If only Srijit Mukherjee had spent some more time developing his half-baked ideas about feminism into something more substantial.
Vidya Balan once exclaimed in an interview, “What amazed me about Srijit Mukherjee was the amount of planning and preparation that went into the shoot, which is why we could finish in 32 days”. Srijit Mukherjee, in another interview, famously stated, “I have a lot of stories to tell and there is little time in hand”.
You know what would’ve been a better idea? If only Srijit Mukherjee had spent some more time (we repeat: time) developing his half-baked ideas into something more substantial, especially when he decided to undertake some major responsibility of creating a woman-centric film that’s supposed to be a mirror to the society (and is touted to be an eye-opener of sorts), would he have really succeeded in his endeavour.
Because contrary to what Vidya Balan’s interview stated, Begum Jaan was a really shallow approach to feminism and female empowerment. Srijit, in the opening credits, raised our expectations by dedicating his creation to great feminist writers such as Ismat Chughtai and Saadat Hasan Manto. But within the first scene itself, we realized that his concept of feminism and empowerment was flawed and he definitely needed to delve deep into the topic (live with the script and characters in his head for the longest time ever) before he even began filming.
But having said that, we aren’t denying the fact that there have been a lot of directors who’ve worked on women-centric themes and whose films have managed to sensitize the audience about gender equality. But you can’t say the same about Begum Jaan and a few other films. Here’s a list of some films, like Begum Jaan, that got feminism all wrong.
The problem with most filmmakers is that when they want to depict strong women, all they come up with is a woman who is a taekwondo queen, who can beat up the bad guys and become saviours for the weak. A very flawed understanding of feminism.
The director of Naam Shabana was heavily inspired by the phrase: hell hath no fury like a woman scorned. Because Naam Shabana was all about a woman seeking revenge for the murder of the man she loved.
Universally applauded, Parched was directed by Leena Yadav and was touted as one of the most promising films of 2016. Even though it did well and garnered a whole lot of critical acclaim, the basic flaw of the film lay in the superficiality of its treatment. There were moments when the actors (and probably the director too) couldn’t really fit into their characters and there was some major lack of realism.
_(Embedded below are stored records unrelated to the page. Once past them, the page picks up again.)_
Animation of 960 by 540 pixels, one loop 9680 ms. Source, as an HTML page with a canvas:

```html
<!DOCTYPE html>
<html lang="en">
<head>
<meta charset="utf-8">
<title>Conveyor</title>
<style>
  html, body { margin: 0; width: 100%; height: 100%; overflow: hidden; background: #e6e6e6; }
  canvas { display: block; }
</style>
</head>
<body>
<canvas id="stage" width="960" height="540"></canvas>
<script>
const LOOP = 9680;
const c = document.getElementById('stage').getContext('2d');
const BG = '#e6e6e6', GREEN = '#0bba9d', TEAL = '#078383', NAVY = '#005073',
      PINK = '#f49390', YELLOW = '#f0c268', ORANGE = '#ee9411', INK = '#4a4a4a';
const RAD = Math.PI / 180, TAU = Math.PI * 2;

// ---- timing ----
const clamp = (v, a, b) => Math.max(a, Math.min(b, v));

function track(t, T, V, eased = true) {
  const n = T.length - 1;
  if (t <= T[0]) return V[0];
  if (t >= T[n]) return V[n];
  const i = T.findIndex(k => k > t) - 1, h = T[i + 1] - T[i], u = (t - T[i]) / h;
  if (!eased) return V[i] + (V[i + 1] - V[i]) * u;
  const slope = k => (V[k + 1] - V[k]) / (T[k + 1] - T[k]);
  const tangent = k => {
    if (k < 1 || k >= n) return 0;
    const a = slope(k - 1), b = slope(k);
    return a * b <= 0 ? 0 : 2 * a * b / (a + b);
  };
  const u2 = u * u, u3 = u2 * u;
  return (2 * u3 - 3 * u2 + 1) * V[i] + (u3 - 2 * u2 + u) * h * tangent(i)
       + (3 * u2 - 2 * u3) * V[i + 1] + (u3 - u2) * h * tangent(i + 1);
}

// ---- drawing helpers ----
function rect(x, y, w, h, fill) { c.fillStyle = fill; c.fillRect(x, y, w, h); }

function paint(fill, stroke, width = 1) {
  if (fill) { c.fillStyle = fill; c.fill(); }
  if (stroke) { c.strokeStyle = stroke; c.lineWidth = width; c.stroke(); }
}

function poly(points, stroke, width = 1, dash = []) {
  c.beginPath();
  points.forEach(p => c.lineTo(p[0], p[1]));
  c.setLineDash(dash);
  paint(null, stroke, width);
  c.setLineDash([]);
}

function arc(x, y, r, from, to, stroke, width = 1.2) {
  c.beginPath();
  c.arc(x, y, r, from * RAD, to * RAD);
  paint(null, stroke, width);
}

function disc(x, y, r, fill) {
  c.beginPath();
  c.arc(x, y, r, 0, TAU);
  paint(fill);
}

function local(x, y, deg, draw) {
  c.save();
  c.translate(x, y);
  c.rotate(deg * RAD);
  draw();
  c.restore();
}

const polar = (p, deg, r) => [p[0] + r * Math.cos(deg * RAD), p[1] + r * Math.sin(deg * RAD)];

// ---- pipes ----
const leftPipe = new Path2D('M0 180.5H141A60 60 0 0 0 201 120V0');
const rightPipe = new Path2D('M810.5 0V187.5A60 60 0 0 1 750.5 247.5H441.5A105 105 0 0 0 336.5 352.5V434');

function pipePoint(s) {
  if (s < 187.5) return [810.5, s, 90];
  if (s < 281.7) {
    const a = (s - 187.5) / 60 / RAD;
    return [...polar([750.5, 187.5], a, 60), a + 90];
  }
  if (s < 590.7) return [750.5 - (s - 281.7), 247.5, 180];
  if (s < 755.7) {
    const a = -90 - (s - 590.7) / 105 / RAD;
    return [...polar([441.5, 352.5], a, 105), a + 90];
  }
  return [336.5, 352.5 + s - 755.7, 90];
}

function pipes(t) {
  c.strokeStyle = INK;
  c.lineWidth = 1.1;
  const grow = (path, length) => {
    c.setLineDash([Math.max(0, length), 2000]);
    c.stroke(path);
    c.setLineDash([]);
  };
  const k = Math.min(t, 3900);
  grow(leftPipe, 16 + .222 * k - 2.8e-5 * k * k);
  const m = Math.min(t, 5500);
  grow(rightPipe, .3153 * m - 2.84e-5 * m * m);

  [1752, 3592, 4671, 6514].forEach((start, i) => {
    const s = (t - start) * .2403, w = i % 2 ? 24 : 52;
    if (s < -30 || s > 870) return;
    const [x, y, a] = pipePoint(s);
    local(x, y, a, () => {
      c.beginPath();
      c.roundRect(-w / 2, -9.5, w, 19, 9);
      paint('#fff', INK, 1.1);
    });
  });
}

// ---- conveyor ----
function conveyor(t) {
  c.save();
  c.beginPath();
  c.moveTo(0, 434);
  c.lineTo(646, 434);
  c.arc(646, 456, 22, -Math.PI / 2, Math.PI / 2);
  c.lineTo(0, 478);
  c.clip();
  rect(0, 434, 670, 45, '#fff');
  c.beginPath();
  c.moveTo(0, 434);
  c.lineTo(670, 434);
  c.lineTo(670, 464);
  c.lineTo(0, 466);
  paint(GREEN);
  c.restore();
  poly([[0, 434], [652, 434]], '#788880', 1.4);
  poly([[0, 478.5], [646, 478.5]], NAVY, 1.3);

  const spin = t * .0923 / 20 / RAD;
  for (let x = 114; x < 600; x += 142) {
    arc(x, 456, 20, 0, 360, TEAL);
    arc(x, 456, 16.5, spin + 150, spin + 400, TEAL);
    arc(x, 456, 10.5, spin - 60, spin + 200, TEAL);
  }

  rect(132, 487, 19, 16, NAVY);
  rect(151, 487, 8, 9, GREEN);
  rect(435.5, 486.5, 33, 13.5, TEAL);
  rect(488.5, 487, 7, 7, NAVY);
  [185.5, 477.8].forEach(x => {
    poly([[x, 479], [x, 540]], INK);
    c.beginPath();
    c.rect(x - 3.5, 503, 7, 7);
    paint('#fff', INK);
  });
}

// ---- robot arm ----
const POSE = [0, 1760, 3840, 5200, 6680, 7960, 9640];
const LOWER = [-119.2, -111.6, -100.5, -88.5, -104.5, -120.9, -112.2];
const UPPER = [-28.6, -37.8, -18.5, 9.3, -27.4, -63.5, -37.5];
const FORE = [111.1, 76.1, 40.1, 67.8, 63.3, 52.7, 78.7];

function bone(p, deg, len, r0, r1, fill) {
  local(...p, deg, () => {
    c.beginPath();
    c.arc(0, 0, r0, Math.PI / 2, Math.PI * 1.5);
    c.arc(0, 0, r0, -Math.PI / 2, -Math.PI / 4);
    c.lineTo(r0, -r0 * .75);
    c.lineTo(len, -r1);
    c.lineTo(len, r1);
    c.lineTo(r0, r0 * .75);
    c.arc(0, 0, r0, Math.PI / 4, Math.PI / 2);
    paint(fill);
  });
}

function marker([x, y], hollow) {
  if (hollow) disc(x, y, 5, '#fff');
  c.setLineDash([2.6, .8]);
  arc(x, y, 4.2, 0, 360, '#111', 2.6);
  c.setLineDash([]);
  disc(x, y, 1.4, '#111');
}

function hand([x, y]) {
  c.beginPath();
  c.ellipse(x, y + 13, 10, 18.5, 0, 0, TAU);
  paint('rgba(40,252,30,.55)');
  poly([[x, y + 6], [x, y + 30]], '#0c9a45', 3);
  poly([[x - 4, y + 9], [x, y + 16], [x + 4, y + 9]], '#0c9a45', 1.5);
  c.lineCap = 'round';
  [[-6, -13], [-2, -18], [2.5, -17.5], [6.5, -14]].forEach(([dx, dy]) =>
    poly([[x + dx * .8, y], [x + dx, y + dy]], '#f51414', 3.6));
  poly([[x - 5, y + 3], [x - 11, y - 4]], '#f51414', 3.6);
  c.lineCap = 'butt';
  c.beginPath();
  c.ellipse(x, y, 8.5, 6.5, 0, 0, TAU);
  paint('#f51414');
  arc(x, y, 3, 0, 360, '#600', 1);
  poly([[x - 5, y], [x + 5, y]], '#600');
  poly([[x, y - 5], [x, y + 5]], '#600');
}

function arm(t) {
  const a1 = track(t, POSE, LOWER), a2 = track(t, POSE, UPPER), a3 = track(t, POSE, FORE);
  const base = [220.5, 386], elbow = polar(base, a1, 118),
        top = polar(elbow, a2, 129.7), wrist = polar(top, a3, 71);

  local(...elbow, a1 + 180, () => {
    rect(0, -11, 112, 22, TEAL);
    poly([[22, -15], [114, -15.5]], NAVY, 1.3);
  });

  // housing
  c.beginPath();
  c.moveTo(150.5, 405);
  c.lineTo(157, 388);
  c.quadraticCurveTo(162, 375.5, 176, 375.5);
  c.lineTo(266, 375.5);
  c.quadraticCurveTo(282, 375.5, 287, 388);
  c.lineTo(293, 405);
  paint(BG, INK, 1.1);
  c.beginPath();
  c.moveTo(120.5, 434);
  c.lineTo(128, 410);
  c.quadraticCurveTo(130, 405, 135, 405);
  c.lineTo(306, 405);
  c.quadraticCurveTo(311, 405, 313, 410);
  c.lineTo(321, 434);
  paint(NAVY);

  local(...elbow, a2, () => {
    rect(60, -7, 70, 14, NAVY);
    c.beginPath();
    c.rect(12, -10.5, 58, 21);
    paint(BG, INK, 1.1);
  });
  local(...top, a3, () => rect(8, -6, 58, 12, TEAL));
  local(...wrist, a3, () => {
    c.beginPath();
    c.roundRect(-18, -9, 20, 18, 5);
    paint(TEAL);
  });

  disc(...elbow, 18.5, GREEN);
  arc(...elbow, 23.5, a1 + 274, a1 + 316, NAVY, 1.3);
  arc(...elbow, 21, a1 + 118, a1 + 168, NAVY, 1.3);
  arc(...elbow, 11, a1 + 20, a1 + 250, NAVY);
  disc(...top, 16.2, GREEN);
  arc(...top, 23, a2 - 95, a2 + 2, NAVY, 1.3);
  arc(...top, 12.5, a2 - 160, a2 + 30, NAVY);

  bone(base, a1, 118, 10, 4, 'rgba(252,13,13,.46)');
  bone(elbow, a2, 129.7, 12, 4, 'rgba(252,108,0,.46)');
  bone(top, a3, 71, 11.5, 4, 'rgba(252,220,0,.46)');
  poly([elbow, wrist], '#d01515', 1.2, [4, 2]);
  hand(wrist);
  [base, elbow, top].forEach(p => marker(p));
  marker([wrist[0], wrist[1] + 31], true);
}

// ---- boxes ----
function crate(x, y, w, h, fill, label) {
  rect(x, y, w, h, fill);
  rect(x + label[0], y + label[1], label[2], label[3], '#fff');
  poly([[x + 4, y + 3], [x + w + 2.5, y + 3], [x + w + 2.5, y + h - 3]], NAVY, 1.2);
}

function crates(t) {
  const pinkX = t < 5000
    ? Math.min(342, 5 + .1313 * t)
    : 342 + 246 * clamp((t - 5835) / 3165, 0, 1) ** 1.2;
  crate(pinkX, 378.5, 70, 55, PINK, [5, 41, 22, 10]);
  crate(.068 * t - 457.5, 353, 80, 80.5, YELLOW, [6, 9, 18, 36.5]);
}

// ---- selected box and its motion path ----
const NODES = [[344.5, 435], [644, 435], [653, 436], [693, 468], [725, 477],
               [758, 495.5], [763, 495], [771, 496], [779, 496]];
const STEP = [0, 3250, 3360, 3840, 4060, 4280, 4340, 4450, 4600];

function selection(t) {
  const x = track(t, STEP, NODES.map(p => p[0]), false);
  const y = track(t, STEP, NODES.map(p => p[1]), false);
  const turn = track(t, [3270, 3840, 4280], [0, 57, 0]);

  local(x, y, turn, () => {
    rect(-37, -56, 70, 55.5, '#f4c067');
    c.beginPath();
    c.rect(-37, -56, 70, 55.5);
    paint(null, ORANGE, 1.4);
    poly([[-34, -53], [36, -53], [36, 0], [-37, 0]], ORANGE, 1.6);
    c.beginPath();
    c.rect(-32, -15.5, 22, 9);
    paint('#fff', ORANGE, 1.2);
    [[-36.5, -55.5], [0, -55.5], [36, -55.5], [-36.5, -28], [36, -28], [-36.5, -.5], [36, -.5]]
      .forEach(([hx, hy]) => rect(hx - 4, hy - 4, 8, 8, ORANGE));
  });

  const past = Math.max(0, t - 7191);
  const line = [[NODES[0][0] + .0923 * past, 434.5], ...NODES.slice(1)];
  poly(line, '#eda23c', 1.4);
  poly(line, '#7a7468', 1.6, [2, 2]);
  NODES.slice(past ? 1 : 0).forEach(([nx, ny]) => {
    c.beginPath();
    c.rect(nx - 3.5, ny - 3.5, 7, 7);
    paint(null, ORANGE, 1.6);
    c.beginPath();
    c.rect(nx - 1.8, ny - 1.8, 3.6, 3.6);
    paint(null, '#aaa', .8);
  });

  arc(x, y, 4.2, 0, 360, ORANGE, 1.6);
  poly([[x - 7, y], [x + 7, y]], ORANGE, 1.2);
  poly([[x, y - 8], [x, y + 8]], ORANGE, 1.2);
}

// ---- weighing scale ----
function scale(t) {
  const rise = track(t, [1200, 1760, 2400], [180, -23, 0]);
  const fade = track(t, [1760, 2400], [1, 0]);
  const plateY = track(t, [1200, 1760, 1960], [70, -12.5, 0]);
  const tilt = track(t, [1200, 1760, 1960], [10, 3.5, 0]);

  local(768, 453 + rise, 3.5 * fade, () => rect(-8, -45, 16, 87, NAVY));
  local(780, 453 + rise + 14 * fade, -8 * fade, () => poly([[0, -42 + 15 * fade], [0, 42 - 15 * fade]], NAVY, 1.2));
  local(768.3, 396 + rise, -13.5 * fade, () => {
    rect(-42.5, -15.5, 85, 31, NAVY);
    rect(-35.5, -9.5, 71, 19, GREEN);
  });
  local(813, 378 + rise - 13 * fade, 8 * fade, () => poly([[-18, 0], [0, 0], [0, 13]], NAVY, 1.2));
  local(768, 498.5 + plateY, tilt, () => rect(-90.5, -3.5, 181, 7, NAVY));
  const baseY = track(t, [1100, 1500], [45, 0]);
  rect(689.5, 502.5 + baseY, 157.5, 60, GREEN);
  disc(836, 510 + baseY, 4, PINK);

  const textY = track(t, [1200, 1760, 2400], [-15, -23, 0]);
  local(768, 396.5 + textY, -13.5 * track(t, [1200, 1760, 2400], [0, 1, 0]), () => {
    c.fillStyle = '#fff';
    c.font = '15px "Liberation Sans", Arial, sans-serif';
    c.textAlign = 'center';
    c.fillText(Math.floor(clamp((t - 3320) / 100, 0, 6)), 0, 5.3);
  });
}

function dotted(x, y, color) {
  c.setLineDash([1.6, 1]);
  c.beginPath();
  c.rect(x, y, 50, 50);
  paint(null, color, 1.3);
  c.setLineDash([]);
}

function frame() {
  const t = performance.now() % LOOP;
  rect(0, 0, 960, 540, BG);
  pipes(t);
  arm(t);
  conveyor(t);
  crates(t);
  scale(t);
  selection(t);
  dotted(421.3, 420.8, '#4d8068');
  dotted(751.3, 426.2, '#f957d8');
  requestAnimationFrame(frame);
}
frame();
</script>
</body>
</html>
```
Touted as a feminist film which dealt with the sensitive issue of child molestation, the entire film had Vidya Balan in a state of coma and if not, then her role comprised lots of whining and shrieking. Unfortunately, the social message that the makers wished to convey was lost with all the unnecessary melodrama.